To understand what is meant by ‘cede sovereignty’, take a read of this article.
It is also worth noting that over 97% of this vote will be made by non-Indigenous Australians, and they do not have the authority to cede the sovereignty on behalf of any other nations or peoples.
Would the Voice impede the creation of a Treaty between the Australian Government and Aboriginal and Torres Strait Islander peoples?
No. Treaty is the next step in the process. The Albanese Government has committed to implementing the Uluru Statement from the Heart in full. This includes a constitutionally enshrined Voice to Parliament, forming a Makarrata Commission to work towards Treaty, and a commitment to truth telling regarding Australia’s history and First Nations people.
This process will protect the creation of Treaty – representations to government on matters that overwhelmingly affect Aboriginal and Torres Strait Islander peoples (such as Treaty) is the role of the Voice. If there is no Voice to Parliament, then any treaties agreed by the Australian Government could be changed by any subsequent government without consultation.

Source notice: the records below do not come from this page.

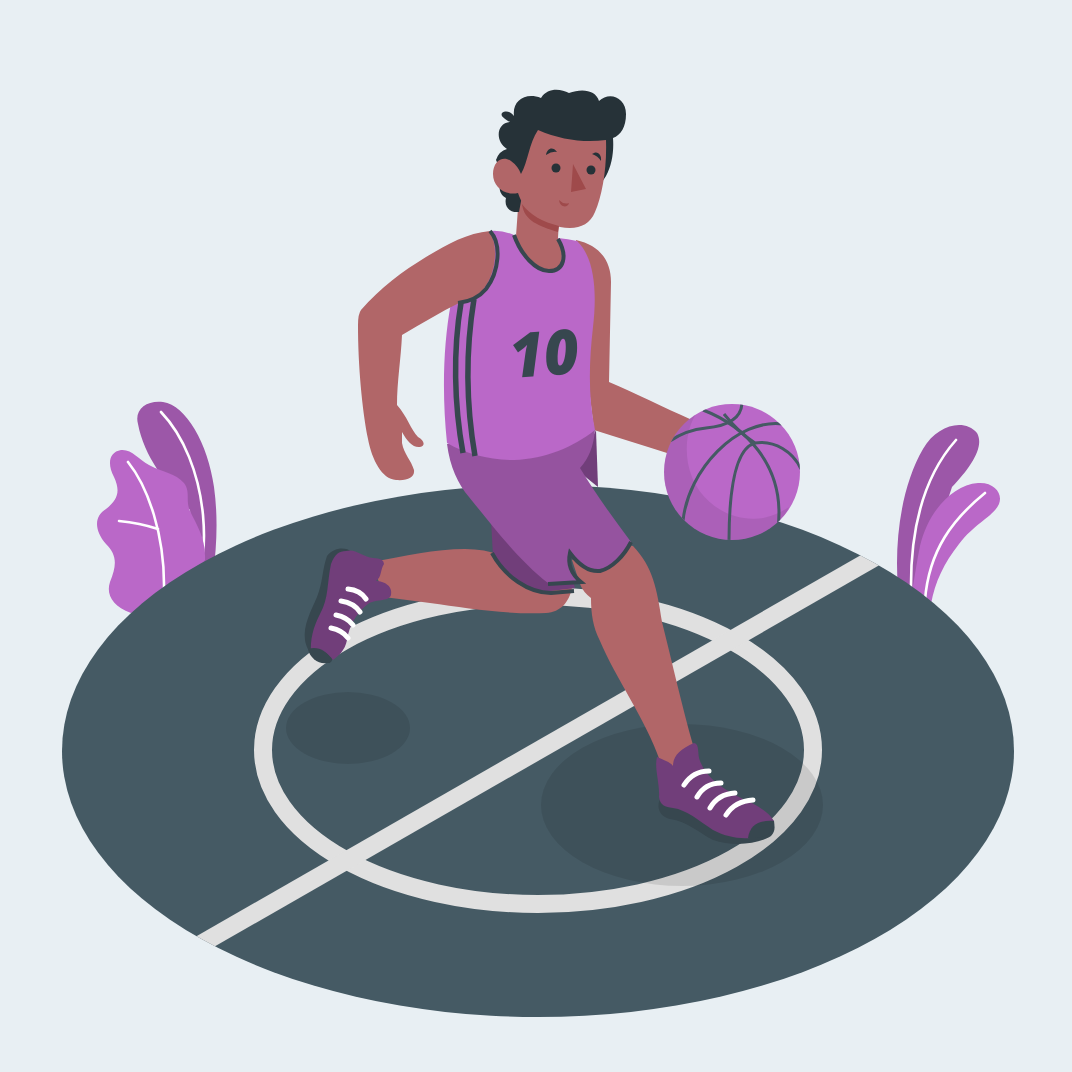
<!DOCTYPE html>
<html lang="en">
<head>
<meta charset="utf-8">
<title>Basketball player on court</title>
<style>
:root {
  --sky: #e8eff3;
  --court: #455a64;
  --line: #e0e0e0;
  --ink: #37474f;
  --hair: #263238;
  --skin: #b16668;
  --skin-deep: #9f4a4b;
  --violet: #ba68c8;
  --violet-mid: #9c57a8;
  --violet-shorts: #95539f;
  --violet-deep: #713e7a;
  --white: #fff;
}
html, body { margin: 0; background: var(--sky); }
body { width: 1072px; height: 1072px; overflow: hidden; }
svg { display: block; }
.court { fill: var(--court); }
.marking { fill: none; stroke: var(--line); stroke-width: 18; }
.shadow { fill: #000; opacity: .1; }
.skin { fill: var(--skin); }
.skin-deep { fill: var(--skin-deep); }
.hair { fill: var(--hair); }
.violet { fill: var(--violet); }
.leaf-back { fill: var(--violet-mid); }
.shorts { fill: var(--violet-shorts); }
.deep { fill: var(--violet-deep); }
.sole { fill: var(--ink); }
.vein, .lace { fill: none; stroke: var(--white); stroke-linecap: round; }
.vein { stroke-width: 2.6; }
.lace { stroke-width: 5; }
.trim { fill: none; stroke: var(--ink); stroke-width: 4; }
.seam { fill: none; stroke: var(--court); stroke-width: 3; }
.number { font: italic 800 62px "Open Sans", "Noto Sans", sans-serif; fill: var(--ink); }
</style>
</head>
<body>
<svg width="1072" height="1072" viewBox="0 0 1072 1072" role="img" aria-label="Basketball player dribbling across a round court">
  <defs>
    <clipPath id="court-edge"><ellipse cx="538" cy="751" rx="476" ry="266"/></clipPath>
    <clipPath id="ball-edge"><circle cx="732" cy="472" r="68"/></clipPath>
  </defs>

  <g id="plant-left">
    <path class="leaf-back" d="M138 424C134 409 147 400 163 402C186 405 208 444 214 487C218 516 217 545 213 575L196 590L190 510C166 484 144 456 138 424Z"/>
    <path class="vein" d="M161 412C184 436 199 474 203 515Q205 538 203 552"/>
    <path class="violet" d="M131 613C112 606 106 594 110 582C117 565 117 555 106 544C94 530 94 516 106 509C119 499 120 490 114 477C107 464 109 452 121 450C132 449 138 459 149 465C164 473 175 473 184 483C191 493 185 500 190 511C197 526 206 538 205 560L170 604Z"/>
    <path class="vein" d="M128 462C148 487 165 535 164 590M119 521Q140 523 158 529"/>
  </g>

  <g id="plant-right">
    <path class="leaf-back" d="M898 588C894 539 902 485 923 449C937 425 964 418 977 433C985 447 970 468 952 487L918 590Z"/>
    <path class="vein" d="M956 440C925 475 910 525 911 592"/>
    <path class="violet" d="M912 592C915 575 917 560 920 546C928 512 952 485 978 483C995 482 1003 494 999 504C994 516 975 523 959 544C944 563 935 582 931 604Z"/>
    <path class="vein" d="M985 493C953 519 929 550 925 600"/>
  </g>

  <g id="court">
    <ellipse class="court" cx="538" cy="751" rx="476" ry="266"/>
    <g clip-path="url(#court-edge)">
      <ellipse class="marking" cx="538" cy="750" rx="275" ry="154"/>
      <path class="marking" d="M180 956L900 543"/>
    </g>
    <ellipse class="shadow" cx="682" cy="805" rx="141" ry="81"/>
    <ellipse class="shadow" cx="348" cy="728" rx="62" ry="36"/>
  </g>

  <g id="back-leg">
    <path class="skin" d="M372 562C405 556 435 549 465 549Q485 549 500 555L572 588C569 602 561 612 546 613C510 615 466 608 430 603L384 597Z"/>
    <path class="sole" d="M352 552C345 546 333 548 327 556C322 570 323 582 317 597C311 611 303 625 305 640C307 654 319 664 330 663L345 640Z"/>
    <path class="deep" d="M346 551C355 548 363 557 373 558Q384 558 384 564C380 570 382 577 376 581C384 581 393 586 391 595C389 602 374 599 368 604C356 613 349 626 347 640C345 651 338 656 333 660C327 651 319 649 311 652C310 641 313 627 320 614C329 598 327 582 331 564C335 554 339 551 346 551Z"/>
    <path class="sole" d="M308 649C317 646 327 650 332 661C323 667 310 660 308 649Z"/>
    <path class="lace" d="M348 589Q360 590 366 599M341 601Q354 603 360 612M336 615Q347 617 353 625M331 628Q342 630 348 638"/>
  </g>

  <g id="front-leg">
    <path class="skin" d="M572 560L580 584Q583 592 591 598C591 614 593 627 600 641C615 677 646 720 660 761L675 772L693 745C682 706 672 662 662 622C657 589 653 567 633 546L600 540Z"/>
    <path class="sole" d="M660 799C656 808 660 817 670 819C687 821 699 833 713 840C733 847 759 844 771 836Q777 830 773 820L740 812Z"/>
    <path class="deep" d="M657 757C664 760 670 762 673 766C673 755 681 749 694 743C700 744 697 754 700 761C706 777 722 789 741 798C755 804 768 811 774 821C766 821 755 822 750 838C738 839 724 836 713 830C698 820 687 810 673 808C665 807 660 805 659 797C660 784 654 768 657 757Z"/>
    <path class="sole" d="M748 838C750 824 760 820 774 821C776 833 764 839 748 838Z"/>
    <path class="lace" d="M684 785Q693 771 709 771M697 797Q705 783 721 783M710 808Q718 794 735 793M726 815Q735 801 753 800"/>
  </g>

  <g id="far-arm" class="skin">
    <path d="M576 240C599 245 611 260 611 282L609 382C635 393 663 407 692 420L700 460L667 453C643 445 618 438 594 430L582 330Z"/>
  </g>

  <g id="shorts">
    <path class="deep" d="M491 520L493 556C503 572 522 590 543 592L575 588L560 540Z"/>
    <path class="trim" d="M492 553C505 577 529 593 551 593L574 591" stroke-width="5"/>
    <path class="deep" d="M596 430L598 487L577 470Z"/>
    <path class="shorts" d="M447 444C450 467 458 484 469 497C492 525 519 561 548 583L580 583Q569 569 570 553C579 564 590 571 600 570C612 567 624 556 631 542C613 518 595 493 580 468Q593 454 595 430Z"/>
    <path class="trim" d="M548 584L581 582C570 573 568 562 570 553C579 565 590 572 600 571C612 568 624 556 631 542"/>
  </g>

  <g id="jersey">
    <path class="violet" d="M490 231Q503 230 514 235L558 238Q568 239 577 241C595 258 597 293 593 327C589 362 588 397 595 430C573 447 546 459 514 460C490 460 466 454 447 443C442 396 443 345 451 303L462 280Z"/>
    <path class="trim" stroke-width="6" d="M461 303C453 350 454 404 463 453M474 299C466 348 466 404 475 456" style="stroke-width:5.5"/>
    <text class="number" transform="translate(511 378) rotate(-4)" textLength="69" lengthAdjust="spacingAndGlyphs">10</text>
  </g>

  <g id="near-arm">
    <path class="skin" d="M490 231C467 233 446 245 426 257C403 271 380 288 361 310Q358 314 358 325C358 365 362 409 368 439C372 460 382 479 396 480C408 481 415 477 414 470C411 460 404 454 402 443L402 432C407 441 413 448 420 447C426 446 424 440 418 437C411 430 407 416 397 405C397 382 401 358 402 335C422 323 441 312 459 303C490 301 503 256 490 231Z"/>
    <path class="trim" d="M490 231C502 244 499 272 486 289Q476 301 458 303"/>
  </g>

  <g id="head">
    <path class="skin" d="M520 180L516 236C522 255 535 270 548 271C561 271 566 258 558 238L560 200Z"/>
    <path class="trim" d="M514 235C521 255 536 271 549 271C564 271 568 256 558 239"/>
    <path class="hair" d="M525 180L519 212C509 213 504 206 506 198C498 194 498 184 503 176L496 160Q499 151 507 149C495 142 496 123 510 122C505 119 500 116 502 113C506 110 511 112 514 116C512 101 525 92 541 98C548 87 561 89 569 93C582 88 596 90 599 101C609 91 626 97 626 114C626 127 621 135 613 138C614 151 612 165 606 176L590 200Z"/>
    <path class="skin" d="M538 130C561 140 585 143 606 140C607 169 602 196 595 212C589 226 577 230 560 227C540 222 525 214 518 193C505 196 493 187 493 174C493 161 503 155 511 161Q518 166 521 174C528 162 529 143 538 130Z"/>
    <path class="skin-deep" d="M522 204C530 215 543 222 559 226L558 232C539 226 524 221 522 204Z"/>
    <path class="skin-deep" d="M573 164L586 189L571 192ZM559 200Q564 205 569 203C568 208 560 208 559 200Z"/>
    <circle class="hair" cx="556" cy="168" r="4.5"/>
    <circle class="hair" cx="591" cy="170" r="4.5"/>
    <path class="hair" d="M546 155C547 148 553 146 557 152Q552 151 546 155ZM592 154C597 150 602 154 601 161Q598 156 592 154Z"/>
  </g>

  <g id="ball">
    <circle class="violet" cx="732" cy="472" r="68"/>
    <g clip-path="url(#ball-edge)">
      <path d="M708 400C690 415 684 439 688 463C695 502 731 523 763 518Q777 515 789 507L770 550H655V400Z" fill="#000" opacity=".08"/>
      <g class="seam">
        <path d="M742 402C742 419 727 426 706 428Q686 430 670 441"/>
        <path d="M703 410C742 425 786 463 778 528"/>
        <path d="M783 424C737 418 688 470 683 521"/>
        <path d="M724 414Q738 432 755 443C775 440 793 452 801 469"/>
        <path d="M755 443C737 448 729 482 729 542"/>
      </g>
    </g>
  </g>
</svg>
</body>
</html>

I’ve heard not all Aboriginal and Torres Strait Islander peoples agree with the Voice.
Aboriginal and Torres Strait Islander peoples are not homogenous, and therefore don’t all have one singular voice or opinion.

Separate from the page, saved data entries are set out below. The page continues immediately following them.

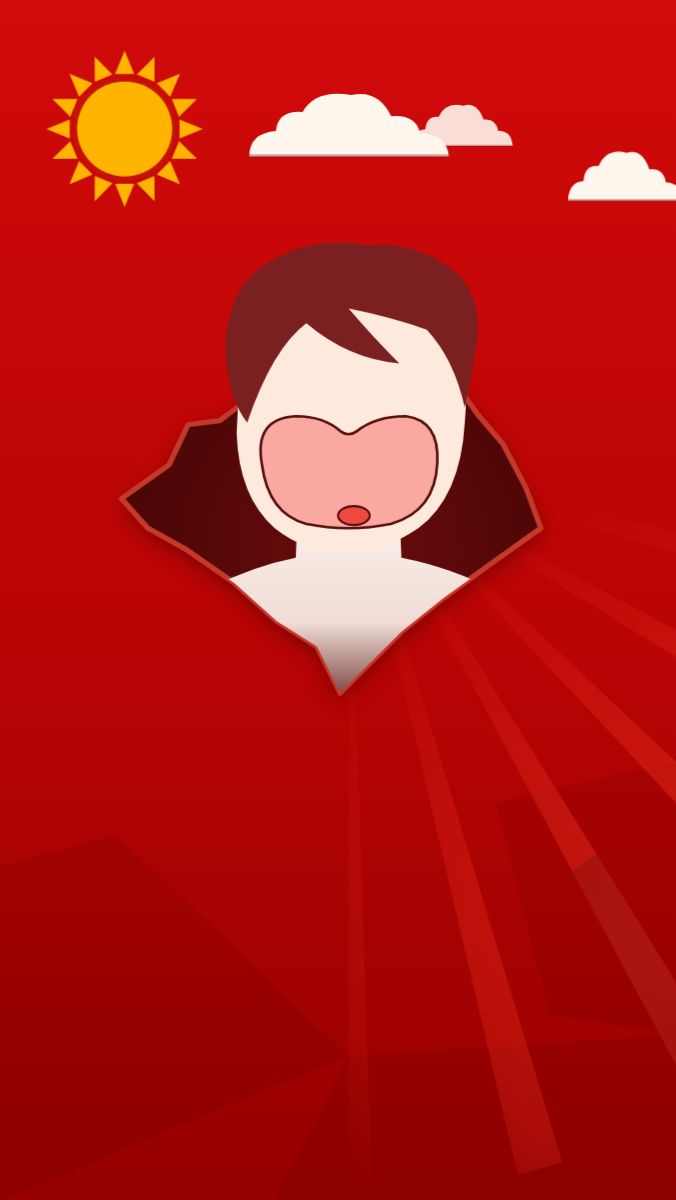
<!DOCTYPE html>
<html lang="en">
<head>
<meta charset="utf-8">
<title>Burst Through</title>
<style>
  :root {
    --red-bright: #d10a0a;
    --red-mid: #b80404;
    --red-deep: #960000;
    --ray: #e0281a;
    --hole-dark: #4a0606;
    --hole-rim: #c43a2a;
    --sun: #ffb400;
    --sun-ring: #c4140a;
    --cloud: #fff6ee;
    --cloud-shade: #f3ddd0;
    --hair: #7a2020;
    --skin: #fdeadd;
    --mouth: #f9a9a0;
    --mouth-line: #5a1010;
    --tongue: #f04a40;
    --shirt: #fbf2ec;
  }
  html, body {
    margin: 0;
    padding: 0;
    width: 676px;
    height: 1200px;
    overflow: hidden;
    background: var(--red-deep);
  }
  .poster {
    display: block;
    width: 676px;
    height: 1200px;
  }
</style>
</head>
<body>
<svg class="poster" viewBox="0 0 640 1136" width="676" height="1200" preserveAspectRatio="none" role="img" aria-label="Cartoon figure shouting as it bursts through red paper under a sunny sky">
  <defs>
    <linearGradient id="backdrop" x1="0" y1="0" x2="0" y2="1">
      <stop offset="0" stop-color="var(--red-bright)"/>
      <stop offset="0.55" stop-color="var(--red-mid)"/>
      <stop offset="1" stop-color="var(--red-deep)"/>
    </linearGradient>
    <radialGradient id="rayFade" cx="330" cy="430" r="420" gradientUnits="userSpaceOnUse">
      <stop offset="0" stop-color="#fff" stop-opacity="1"/>
      <stop offset="0.6" stop-color="#fff" stop-opacity="0.5"/>
      <stop offset="1" stop-color="#fff" stop-opacity="0"/>
    </radialGradient>
    <mask id="rayMask">
      <rect width="640" height="1136" fill="url(#rayFade)"/>
    </mask>
    <radialGradient id="holeShade" cx="330" cy="520" r="220" gradientUnits="userSpaceOnUse">
      <stop offset="0" stop-color="#6a0c0c"/>
      <stop offset="1" stop-color="var(--hole-dark)"/>
    </radialGradient>
    <linearGradient id="shirtFade" x1="0" y1="0" x2="0" y2="1">
      <stop offset="0" stop-color="var(--shirt)"/>
      <stop offset="0.55" stop-color="#f1dcd6"/>
      <stop offset="1" stop-color="#5a1a1a"/>
    </linearGradient>
    <filter id="softShadow" x="-20%" y="-20%" width="140%" height="140%">
      <feGaussianBlur stdDeviation="10"/>
    </filter>
    <polygon id="ray" points="0,0 -22,-700 22,-700"/>
    <polygon id="sunSpike" points="-9,-52 0,-74 9,-52"/>
    <path id="tornHole" d="M115 472 L160 440 L178 402 L208 398 L232 380 L300 372 L380 368 L438 372 L452 392 L476 420 L498 462 L512 500 L470 530 L420 566 L380 598 L348 630 L322 656 L300 612 L262 588 L222 552 L176 520 L140 500 Z"/>
    <clipPath id="holeClip"><use href="#tornHole"/></clipPath>
    <g id="cloudPuff">
      <path d="M0 64 Q0 42 24 40 Q26 20 48 22 Q60 0 92 6 Q116 0 128 26 Q150 24 154 42 Q178 42 180 64 Z" fill="var(--cloud)"/>
      <rect x="0" y="62" width="180" height="3" fill="#7a1010" opacity="0.35"/>
    </g>
  </defs>

  <rect class="backdrop" width="640" height="1136" fill="url(#backdrop)"/>

  <g class="lower-facets" fill="#000" opacity="0.06">
    <polygon points="0,820 110,790 330,1000 0,1136"/>
    <polygon points="330,1000 640,980 640,1136 260,1136"/>
    <polygon points="470,760 640,720 640,980 520,960"/>
  </g>

  <g class="sunburst" mask="url(#rayMask)" fill="var(--ray)" opacity="0.7" transform="translate(330 430)">
    <use href="#ray"/><use href="#ray" transform="rotate(15)"/><use href="#ray" transform="rotate(30)"/>
    <use href="#ray" transform="rotate(45)"/><use href="#ray" transform="rotate(60)"/><use href="#ray" transform="rotate(75)"/>
    <use href="#ray" transform="rotate(90)"/><use href="#ray" transform="rotate(105)"/><use href="#ray" transform="rotate(120)"/>
    <use href="#ray" transform="rotate(135)"/><use href="#ray" transform="rotate(150)"/><use href="#ray" transform="rotate(165)"/>
    <use href="#ray" transform="rotate(180)"/><use href="#ray" transform="rotate(195)"/><use href="#ray" transform="rotate(210)"/>
    <use href="#ray" transform="rotate(225)"/><use href="#ray" transform="rotate(240)"/><use href="#ray" transform="rotate(255)"/>
    <use href="#ray" transform="rotate(270)"/><use href="#ray" transform="rotate(285)"/><use href="#ray" transform="rotate(300)"/>
    <use href="#ray" transform="rotate(315)"/><use href="#ray" transform="rotate(330)"/><use href="#ray" transform="rotate(345)"/>
  </g>

  <g class="sun" transform="translate(118 122)" fill="var(--sun)">
    <use href="#sunSpike"/><use href="#sunSpike" transform="rotate(22.5)"/><use href="#sunSpike" transform="rotate(45)"/>
    <use href="#sunSpike" transform="rotate(67.5)"/><use href="#sunSpike" transform="rotate(90)"/><use href="#sunSpike" transform="rotate(112.5)"/>
    <use href="#sunSpike" transform="rotate(135)"/><use href="#sunSpike" transform="rotate(157.5)"/><use href="#sunSpike" transform="rotate(180)"/>
    <use href="#sunSpike" transform="rotate(202.5)"/><use href="#sunSpike" transform="rotate(225)"/><use href="#sunSpike" transform="rotate(247.5)"/>
    <use href="#sunSpike" transform="rotate(270)"/><use href="#sunSpike" transform="rotate(292.5)"/><use href="#sunSpike" transform="rotate(315)"/>
    <use href="#sunSpike" transform="rotate(337.5)"/>
    <circle r="49" fill="var(--sun-ring)"/>
    <circle r="45" fill="var(--sun)"/>
  </g>

  <g class="clouds">
    <use href="#cloudPuff" transform="translate(390 96) scale(0.53 0.66)" opacity="0.9"/>
    <use href="#cloudPuff" transform="translate(236 84) scale(1.05 1)"/>
    <use href="#cloudPuff" transform="translate(538 140) scale(0.6 0.78)"/>
  </g>

  <g class="torn-opening">
    <use href="#tornHole" fill="#3a0000" opacity="0.5" filter="url(#softShadow)" transform="translate(0 6)"/>
    <use href="#tornHole" fill="url(#holeShade)" stroke="var(--hole-rim)" stroke-width="5" stroke-linejoin="round"/>
    <g clip-path="url(#holeClip)" fill="#7a1010" opacity="0.35" transform="translate(330 430)">
      <use href="#ray"/><use href="#ray" transform="rotate(30)"/><use href="#ray" transform="rotate(60)"/>
      <use href="#ray" transform="rotate(120)"/><use href="#ray" transform="rotate(150)"/><use href="#ray" transform="rotate(210)"/>
      <use href="#ray" transform="rotate(240)"/><use href="#ray" transform="rotate(300)"/><use href="#ray" transform="rotate(330)"/>
    </g>
  </g>

  <g class="shouting-figure">
    <g class="torso" clip-path="url(#holeClip)">
      <path d="M282 480 L378 480 L380 528 Q430 538 470 560 L420 620 L330 680 L250 610 L200 556 Q240 536 280 528 Z" fill="url(#shirtFade)"/>
    </g>
    <path class="face" d="M228 330 Q226 270 290 262 Q380 252 424 300 Q446 340 440 400 Q436 470 396 500 Q360 524 330 524 Q290 524 260 500 Q226 470 224 410 Z" fill="var(--skin)"/>
    <path class="hair" d="M214 340 Q210 270 262 244 Q300 224 346 232 Q400 228 436 262 Q458 290 450 330 Q446 360 440 386 Q430 340 404 312 Q370 300 330 292 Q352 318 378 344 Q330 340 290 306 Q258 330 234 400 Q218 380 214 340 Z" fill="var(--hair)"/>
    <path class="mouth" d="M248 440 Q240 396 280 394 Q306 394 322 408 Q330 414 338 408 Q356 394 384 394 Q416 398 414 438 Q412 484 370 496 Q330 504 290 496 Q254 486 248 440 Z" fill="var(--mouth)" stroke="var(--mouth-line)" stroke-width="2.5"/>
    <ellipse class="tongue" cx="335" cy="488" rx="15" ry="9" fill="var(--tongue)" stroke="var(--mouth-line)" stroke-width="2"/>
  </g>
</svg>
</body>
</html>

However, the Uluru Statement from the Heart and the proposed solutions outlined within have been generated through the largest and most considered consultative process that has ever been undertaken with Aboriginal and Torres Strait Islander peoples.
Is there any international precedent for a First Nations voice?
Yes. Other countries use First Nations bodies effectively, with First Nations representative structures being common in countries with minority Indigenous populations.
Comparable democracies such as New Zealand, Canada, Finland, Sweden and Norway all have First Nations representative structures:
- Canada has the Assembly of First Nations
- New Zealand has the Maori Council which is empowered to act as a consultative and advisory body
- Norway, Sweden and Finland have Saami Parliaments which act as advisory bodies to government.
Why is the QNMU supporting the Voice to Parliament?
As union members, we know how important it is for the people on the ground to have a say in the things that impact them – and we know how badly things go when the people in power don’t listen to us. That’s why having a voice is such a fundamental value of our union.
The QNMU acknowledges that not everyone will agree with the idea of the Voice to Parliament.
However, social justice is and has always been union business, and the Australian union movement is committed to supporting the Uluru Statement from the Heart.
The 1967 referendum – where Australians overwhelmingly voted to change the constitution to recognise Aboriginal and Torres Strait Islander peoples as part of the Australian population – was won in partnership with the union movement, and we continue to support this social justice agenda.
Furthermore, the QNMU First Nations Branch has reached a consensus through democratic process to support the Uluru Statement, including the referendum for a Voice to Parliament, a Makarrata Commission to supervise the making of agreements or treaties, and a process to oversee truth telling for our nation. Delegates at Annual Conference endorsed the Uluru Statement from the Heart in 2020, and it was then ratified by Council.
The QNMU has a long, proud history of fighting for nursing and midwifery voices in health care policy and legislation, and all matters that impact nurses and midwives (including social justice issues that overwhelmingly impact women and health care workers). We look forward to supporting our Aboriginal and Torres Strait Islander communities who are seeking the same voice on matters that impact them.